━━━━━ Data for analysis

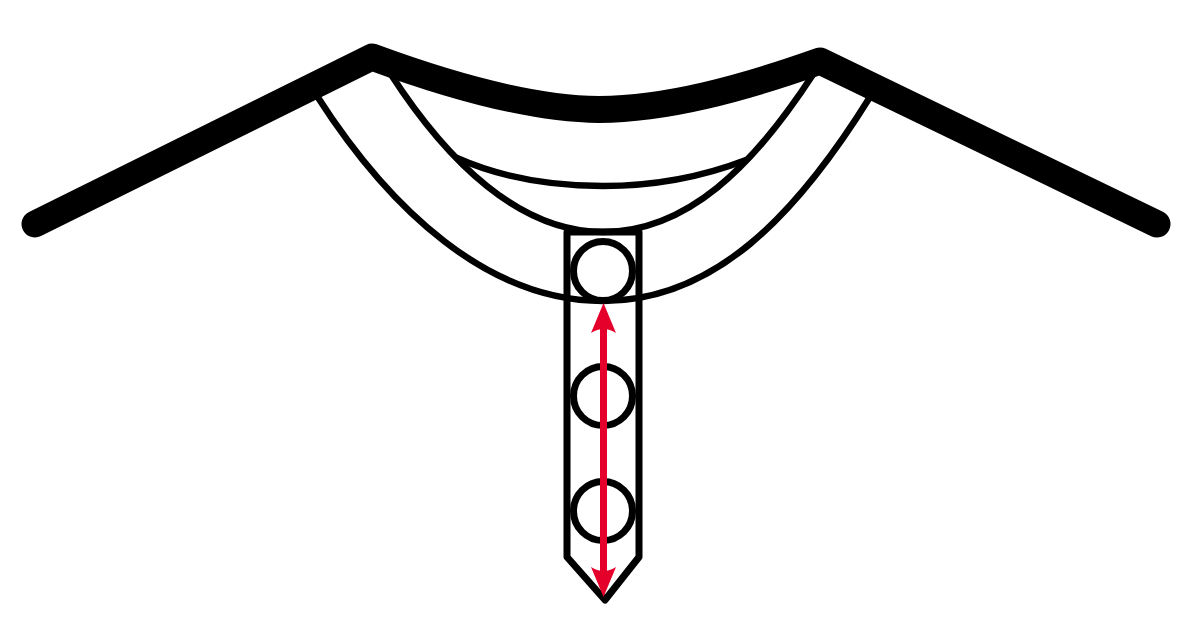
<!DOCTYPE html>
<html lang="en">
<head>
<meta charset="utf-8">
<title>Placket length diagram</title>
<style>
  :root { --paper: #ffffff; --ink: #000000; --measure: #e4002b; }
  html, body { margin: 0; width: 1200px; height: 639px; overflow: hidden; background: var(--paper); }
  svg { display: block; }
  .outline { fill: none; stroke: var(--ink); stroke-linejoin: round; stroke-linecap: round; }
  .shoulders { stroke-width: 27; }
  .neckband { stroke-width: 6.5; }
  .placket, .button { stroke-width: 7; }
  .measure-line { stroke: var(--measure); stroke-width: 7; }
  .arrowhead { fill: var(--measure); }
</style>
</head>
<body>
<svg width="1200" height="639" viewBox="0 0 1200 639" role="img" aria-label="Henley neckline with an arrow showing the placket length">
  <defs>
    <circle id="button" class="outline button" r="29.5"/>
    <path id="arrowhead" class="arrowhead" d="M0 0 L12.5 30 Q0 22 -12.5 30 Z"/>
  </defs>

  <g class="outline neckband">
    <path d="M317 96 C390 210 488 301 603 301 C714 301 796 216 870 97"/>
    <path d="M390 73 C448 163 520 232 603 232 C687 232 753 167 814 73"/>
    <path d="M457 158 C500 177 551 186 603 186 C655 186 702 177 746 160"/>
  </g>

  <path class="outline shoulders" d="M35 224 L372 57 C456 88 534 109 599 109.5 C666 109 741 89 820 61 L1157 224"/>

  <path class="outline placket" d="M567 232 H639 V557 L605 600 L567 557 Z"/>
  <use href="#button" x="603" y="271"/>
  <use href="#button" x="603" y="396"/>
  <use href="#button" x="603" y="511"/>

  <g class="measurement">
    <line class="measure-line" x1="603.5" y1="322" x2="603.5" y2="577"/>
    <use href="#arrowhead" transform="translate(603.5 303)"/>
    <use href="#arrowhead" transform="translate(603.5 597) scale(1 -1)"/>
  </g>
</svg>
</body>
</html>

━━━━━━━━━━

Work required: Restate the records above in full, word for word. Keep pictures out.

Output:
<!DOCTYPE html>
<html lang="en">
<head>
<meta charset="utf-8">
<title>Placket length diagram</title>
<style>
  :root { --paper: #ffffff; --ink: #000000; --measure: #e4002b; }
  html, body { margin: 0; width: 1200px; height: 639px; overflow: hidden; background: var(--paper); }
  svg { display: block; }
  .outline { fill: none; stroke: var(--ink); stroke-linejoin: round; stroke-linecap: round; }
  .shoulders { stroke-width: 27; }
  .neckband { stroke-width: 6.5; }
  .placket, .button { stroke-width: 7; }
  .measure-line { stroke: var(--measure); stroke-width: 7; }
  .arrowhead { fill: var(--measure); }
</style>
</head>
<body>
<svg width="1200" height="639" viewBox="0 0 1200 639" role="img" aria-label="Henley neckline with an arrow showing the placket length">
  <defs>
    <circle id="button" class="outline button" r="29.5"/>
    <path id="arrowhead" class="arrowhead" d="M0 0 L12.5 30 Q0 22 -12.5 30 Z"/>
  </defs>

  <g class="outline neckband">
    <path d="M317 96 C390 210 488 301 603 301 C714 301 796 216 870 97"/>
    <path d="M390 73 C448 163 520 232 603 232 C687 232 753 167 814 73"/>
    <path d="M457 158 C500 177 551 186 603 186 C655 186 702 177 746 160"/>
  </g>

  <path class="outline shoulders" d="M35 224 L372 57 C456 88 534 109 599 109.5 C666 109 741 89 820 61 L1157 224"/>

  <path class="outline placket" d="M567 232 H639 V557 L605 600 L567 557 Z"/>
  <use href="#button" x="603" y="271"/>
  <use href="#button" x="603" y="396"/>
  <use href="#button" x="603" y="511"/>

  <g class="measurement">
    <line class="measure-line" x1="603.5" y1="322" x2="603.5" y2="577"/>
    <use href="#arrowhead" transform="translate(603.5 303)"/>
    <use href="#arrowhead" transform="translate(603.5 597) scale(1 -1)"/>
  </g>
</svg>
</body>
</html>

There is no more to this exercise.